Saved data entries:
::::

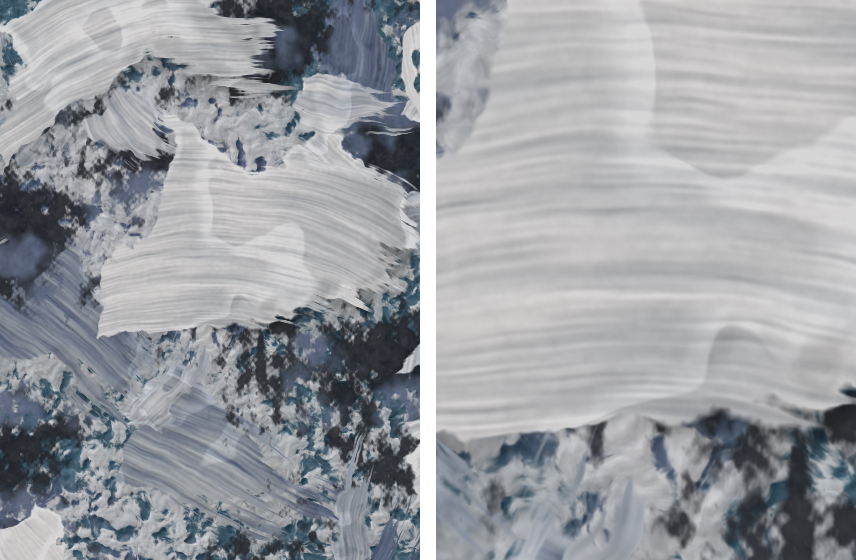
Left: the whole. Right: its middle third, enlarged.
Give the GLSL for this texture, as a WebGL 1 fragment shader.

```glsl
precision highp float;
// Thick abstract paint: a mottled blue ground, dry black scumbles over canvas weave,
// then pale palette-knife strokes with streaks, ledges, raised rims and shadows.
// Strokes are scattered on jittered grids; all texture comes from value noise.
uniform vec2 u_resolution;

const vec3 INK = vec3(0.14, 0.15, 0.17);
const vec3 SLATE = vec3(0.34, 0.38, 0.47);
const vec3 TEAL = vec3(0.25, 0.35, 0.41);
const vec3 STEEL = vec3(0.51, 0.54, 0.58);
const vec3 GREY = vec3(0.61, 0.625, 0.64);
const vec3 PALE = vec3(0.79, 0.78, 0.78);

float hash(vec2 p) {
  vec3 q = fract(p.xyx * 0.1031);
  q += dot(q, q.yzx + 33.33);
  return fract((q.x + q.y) * q.z);
}

float noise(vec2 p) {
  vec2 i = floor(p), f = fract(p);
  f = f * f * (3.0 - 2.0 * f);
  return mix(mix(hash(i), hash(i + vec2(1, 0)), f.x),
             mix(hash(i + vec2(0, 1)), hash(i + vec2(1, 1)), f.x), f.y);
}

float fbm(vec2 p) {
  float sum = 0.0, gain = 0.533;
  for (int i = 0; i < 4; i++) {
    sum += gain * noise(p);
    p = mat2(1.6, 1.2, -1.2, 1.6) * p + 17.3;
    gain *= 0.5;
  }
  return sum;
}

// Streaks stay aligned with the x axis through every octave.
float streaks(vec2 p) {
  return 0.5 * noise(p) + 0.3 * noise(p * vec2(1.5, 2.1) + 5.7)
       + 0.2 * noise(p * vec2(2.5, 4.3) + 9.1);
}

vec2 rotate(vec2 p, float angle) {
  float c = cos(angle), s = sin(angle);
  return vec2(c * p.x - s * p.y, s * p.x + c * p.y);
}

// Blue and teal underpaint broken by pale dabs with a little relief.
vec3 ground(vec2 p) {
  vec2 warped = p + 0.035 * vec2(fbm(p * 22.0), fbm(p * 22.0 + 40.0));
  vec3 color = mix(SLATE, TEAL, smoothstep(0.43, 0.57, fbm(p * 3.2 + 3.0)));
  float density = fbm(p * 5.0 + 21.0) - 0.49;
  float dab = fbm(warped * 58.0);
  float relief = dab - fbm(warped * 58.0 + vec2(-0.2, 0.25));
  color *= 0.8 + 0.4 * fbm(p * 45.0 + 8.0);
  color = mix(color, mix(GREY, PALE, fbm(p * 30.0)),
              0.9 * smoothstep(-0.09, 0.1, dab - 0.49 + 1.1 * density));
  return color + 0.45 * relief;
}

// Black paint dragged dry, catching on the weave of the canvas.
vec3 scumble(vec3 under, vec2 p) {
  float band = smoothstep(0.05, 0.3, p.y) * (1.0 - smoothstep(0.6, 0.85, p.y));
  float area = fbm(p * vec2(4.2, 5.5) + 61.0) + 0.07 * band - 0.59;
  float weave = sin(p.x * 470.0) * sin(p.y * 470.0);
  float grain = fbm(p * vec2(75.0, 48.0) + 12.0) - 0.5;
  float cover = smoothstep(-0.06, 0.1, area + 0.5 * grain + 0.025 * weave);
  vec3 paint = mix(INK, SLATE, smoothstep(0.48, 0.68, fbm(p * 11.0 + 33.0)));
  return mix(under, paint + 0.1 * grain, 0.93 * cover);
}

// One grid of knife strokes; share is the filled part, dryness breaks the tail.
vec3 knifeLayer(vec3 color, vec2 p, float scale, float share, float width,
                float dryness, vec3 shade, vec3 light, float seed) {
  vec2 grid = p * scale + seed;
  vec2 wobble = vec2(fbm(grid * 1.7), fbm(grid * 1.7 + 50.0)) - 0.5;
  vec2 rough = vec2(fbm(p * 38.0), fbm(p * 38.0 + 70.0)) - 0.5;
  float ledge = fbm(grid * 1.3 + 0.5 * wobble + 90.0) - 0.5;
  float crease = smoothstep(-0.09, 0.0, ledge) * (1.0 - smoothstep(0.0, 0.012, ledge));
  for (int j = -1; j <= 1; j++) {
    for (int i = -1; i <= 1; i++) {
      vec2 id = floor(grid) + vec2(float(i), float(j));
      if (hash(id + seed) > share) continue;
      float pick = hash(id + 13.7), turn = hash(id + 29.1);
      vec2 jitter = vec2(hash(id + 41.3), hash(id + 57.9)) - 0.5;
      vec2 offset = grid - id - 0.5 - 0.5 * jitter;
      vec2 q = rotate(offset, (turn - 0.5) * 3.0);
      q.y += (pick - 0.5) * 0.9 * q.x * q.x;
      vec2 s = q / scale + 0.04 * wobble;
      q += 0.65 * wobble + 0.035 * scale * rough;

      // Tapered slab outline, signed distance in grid units.
      vec2 size = vec2(0.42 + 0.25 * pick, width * (0.7 + 0.6 * turn));
      size.y *= 1.0 - 0.4 * q.x / size.x;
      vec2 box = abs(q) - size;
      float d = length(max(box, 0.0)) + min(max(box.x, box.y), 0.0);
      float bristle = streaks(s * vec2(9.0, 85.0) + id * 7.0);
      float tail = dryness * smoothstep(-0.3, 0.6, q.x);
      float edge = 0.0035 * scale + 0.06 * tail;
      float cover = smoothstep(edge, -edge, d + tail * (1.2 * (bristle - 0.5) + 0.1));

      // Shadow falls to the lower right; the raised rim catches light.
      float below = smoothstep(-0.2, 0.7, dot(normalize(offset + 0.001), vec2(0.5, -0.85)));
      color *= 1.0 - 0.42 * (1.0 - dryness) * below * exp(-22.0 * max(d, 0.0));
      float rim = smoothstep(-0.07, -0.02, d) * smoothstep(-0.1, 0.25, q.y);
      float groove = smoothstep(-0.14, -0.08, d) * (1.0 - smoothstep(-0.08, -0.04, d));
      float relief = bristle - streaks(s * vec2(9.0, 85.0) + id * 7.0 + vec2(0.0, 0.3));
      float tone = 0.5 + 1.1 * (bristle - 0.5) + 0.8 * (turn - 0.5) + 1.2 * wobble.x;
      vec3 paint = mix(shade, light, clamp(tone, 0.0, 1.0));
      paint += 0.17 * relief + 0.09 * crease + 0.09 * rim - 0.06 * groove * below;
      color = mix(color, paint, cover);
    }
  }
  return color;
}

void main() {
  vec2 p = gl_FragCoord.xy / u_resolution.y;
  vec3 color = ground(p);
  color = knifeLayer(color, p, 3.6, 0.4, 0.27, 0.8, SLATE, GREY, 5.0);
  color = scumble(color, p);
  color = knifeLayer(color, p, 5.5, 0.3, 0.22, 0.75, STEEL, PALE, 23.0);
  color = knifeLayer(color, p, 2.7, 0.5, 0.3, 0.3, GREY, PALE, 37.0);
  color = knifeLayer(color, p, 3.3, 0.25, 0.05, 0.35, GREY, PALE, 71.0);
  color += 0.05 * (fbm(p * 150.0) - 0.5);
  gl_FragColor = vec4(clamp(color, 0.0, 0.84), 1.0);
}
```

::::

WHAT IS NEEDED:
When an image appears in the data, skip it and output the rest exactly.

RESULT OF THIS EXERCISE:
Left: the whole. Right: its middle third, enlarged.
Give the GLSL for this texture, as a WebGL 1 fragment shader.

```glsl
precision highp float;
// Thick abstract paint: a mottled blue ground, dry black scumbles over canvas weave,
// then pale palette-knife strokes with streaks, ledges, raised rims and shadows.
// Strokes are scattered on jittered grids; all texture comes from value noise.
uniform vec2 u_resolution;

const vec3 INK = vec3(0.14, 0.15, 0.17);
const vec3 SLATE = vec3(0.34, 0.38, 0.47);
const vec3 TEAL = vec3(0.25, 0.35, 0.41);
const vec3 STEEL = vec3(0.51, 0.54, 0.58);
const vec3 GREY = vec3(0.61, 0.625, 0.64);
const vec3 PALE = vec3(0.79, 0.78, 0.78);

float hash(vec2 p) {
  vec3 q = fract(p.xyx * 0.1031);
  q += dot(q, q.yzx + 33.33);
  return fract((q.x + q.y) * q.z);
}

float noise(vec2 p) {
  vec2 i = floor(p), f = fract(p);
  f = f * f * (3.0 - 2.0 * f);
  return mix(mix(hash(i), hash(i + vec2(1, 0)), f.x),
             mix(hash(i + vec2(0, 1)), hash(i + vec2(1, 1)), f.x), f.y);
}

float fbm(vec2 p) {
  float sum = 0.0, gain = 0.533;
  for (int i = 0; i < 4; i++) {
    sum += gain * noise(p);
    p = mat2(1.6, 1.2, -1.2, 1.6) * p + 17.3;
    gain *= 0.5;
  }
  return sum;
}

// Streaks stay aligned with the x axis through every octave.
float streaks(vec2 p) {
  return 0.5 * noise(p) + 0.3 * noise(p * vec2(1.5, 2.1) + 5.7)
       + 0.2 * noise(p * vec2(2.5, 4.3) + 9.1);
}

vec2 rotate(vec2 p, float angle) {
  float c = cos(angle), s = sin(angle);
  return vec2(c * p.x - s * p.y, s * p.x + c * p.y);
}

// Blue and teal underpaint broken by pale dabs with a little relief.
vec3 ground(vec2 p) {
  vec2 warped = p + 0.035 * vec2(fbm(p * 22.0), fbm(p * 22.0 + 40.0));
  vec3 color = mix(SLATE, TEAL, smoothstep(0.43, 0.57, fbm(p * 3.2 + 3.0)));
  float density = fbm(p * 5.0 + 21.0) - 0.49;
  float dab = fbm(warped * 58.0);
  float relief = dab - fbm(warped * 58.0 + vec2(-0.2, 0.25));
  color *= 0.8 + 0.4 * fbm(p * 45.0 + 8.0);
  color = mix(color, mix(GREY, PALE, fbm(p * 30.0)),
              0.9 * smoothstep(-0.09, 0.1, dab - 0.49 + 1.1 * density));
  return color + 0.45 * relief;
}

// Black paint dragged dry, catching on the weave of the canvas.
vec3 scumble(vec3 under, vec2 p) {
  float band = smoothstep(0.05, 0.3, p.y) * (1.0 - smoothstep(0.6, 0.85, p.y));
  float area = fbm(p * vec2(4.2, 5.5) + 61.0) + 0.07 * band - 0.59;
  float weave = sin(p.x * 470.0) * sin(p.y * 470.0);
  float grain = fbm(p * vec2(75.0, 48.0) + 12.0) - 0.5;
  float cover = smoothstep(-0.06, 0.1, area + 0.5 * grain + 0.025 * weave);
  vec3 paint = mix(INK, SLATE, smoothstep(0.48, 0.68, fbm(p * 11.0 + 33.0)));
  return mix(under, paint + 0.1 * grain, 0.93 * cover);
}

// One grid of knife strokes; share is the filled part, dryness breaks the tail.
vec3 knifeLayer(vec3 color, vec2 p, float scale, float share, float width,
                float dryness, vec3 shade, vec3 light, float seed) {
  vec2 grid = p * scale + seed;
  vec2 wobble = vec2(fbm(grid * 1.7), fbm(grid * 1.7 + 50.0)) - 0.5;
  vec2 rough = vec2(fbm(p * 38.0), fbm(p * 38.0 + 70.0)) - 0.5;
  float ledge = fbm(grid * 1.3 + 0.5 * wobble + 90.0) - 0.5;
  float crease = smoothstep(-0.09, 0.0, ledge) * (1.0 - smoothstep(0.0, 0.012, ledge));
  for (int j = -1; j <= 1; j++) {
    for (int i = -1; i <= 1; i++) {
      vec2 id = floor(grid) + vec2(float(i), float(j));
      if (hash(id + seed) > share) continue;
      float pick = hash(id + 13.7), turn = hash(id + 29.1);
      vec2 jitter = vec2(hash(id + 41.3), hash(id + 57.9)) - 0.5;
      vec2 offset = grid - id - 0.5 - 0.5 * jitter;
      vec2 q = rotate(offset, (turn - 0.5) * 3.0);
      q.y += (pick - 0.5) * 0.9 * q.x * q.x;
      vec2 s = q / scale + 0.04 * wobble;
      q += 0.65 * wobble + 0.035 * scale * rough;

      // Tapered slab outline, signed distance in grid units.
      vec2 size = vec2(0.42 + 0.25 * pick, width * (0.7 + 0.6 * turn));
      size.y *= 1.0 - 0.4 * q.x / size.x;
      vec2 box = abs(q) - size;
      float d = length(max(box, 0.0)) + min(max(box.x, box.y), 0.0);
      float bristle = streaks(s * vec2(9.0, 85.0) + id * 7.0);
      float tail = dryness * smoothstep(-0.3, 0.6, q.x);
      float edge = 0.0035 * scale + 0.06 * tail;
      float cover = smoothstep(edge, -edge, d + tail * (1.2 * (bristle - 0.5) + 0.1));

      // Shadow falls to the lower right; the raised rim catches light.
      float below = smoothstep(-0.2, 0.7, dot(normalize(offset + 0.001), vec2(0.5, -0.85)));
      color *= 1.0 - 0.42 * (1.0 - dryness) * below * exp(-22.0 * max(d, 0.0));
      float rim = smoothstep(-0.07, -0.02, d) * smoothstep(-0.1, 0.25, q.y);
      float groove = smoothstep(-0.14, -0.08, d) * (1.0 - smoothstep(-0.08, -0.04, d));
      float relief = bristle - streaks(s * vec2(9.0, 85.0) + id * 7.0 + vec2(0.0, 0.3));
      float tone = 0.5 + 1.1 * (bristle - 0.5) + 0.8 * (turn - 0.5) + 1.2 * wobble.x;
      vec3 paint = mix(shade, light, clamp(tone, 0.0, 1.0));
      paint += 0.17 * relief + 0.09 * crease + 0.09 * rim - 0.06 * groove * below;
      color = mix(color, paint, cover);
    }
  }
  return color;
}

void main() {
  vec2 p = gl_FragCoord.xy / u_resolution.y;
  vec3 color = ground(p);
  color = knifeLayer(color, p, 3.6, 0.4, 0.27, 0.8, SLATE, GREY, 5.0);
  color = scumble(color, p);
  color = knifeLayer(color, p, 5.5, 0.3, 0.22, 0.75, STEEL, PALE, 23.0);
  color = knifeLayer(color, p, 2.7, 0.5, 0.3, 0.3, GREY, PALE, 37.0);
  color = knifeLayer(color, p, 3.3, 0.25, 0.05, 0.35, GREY, PALE, 71.0);
  color += 0.05 * (fbm(p * 150.0) - 0.5);
  gl_FragColor = vec4(clamp(color, 0.0, 0.84), 1.0);
}
```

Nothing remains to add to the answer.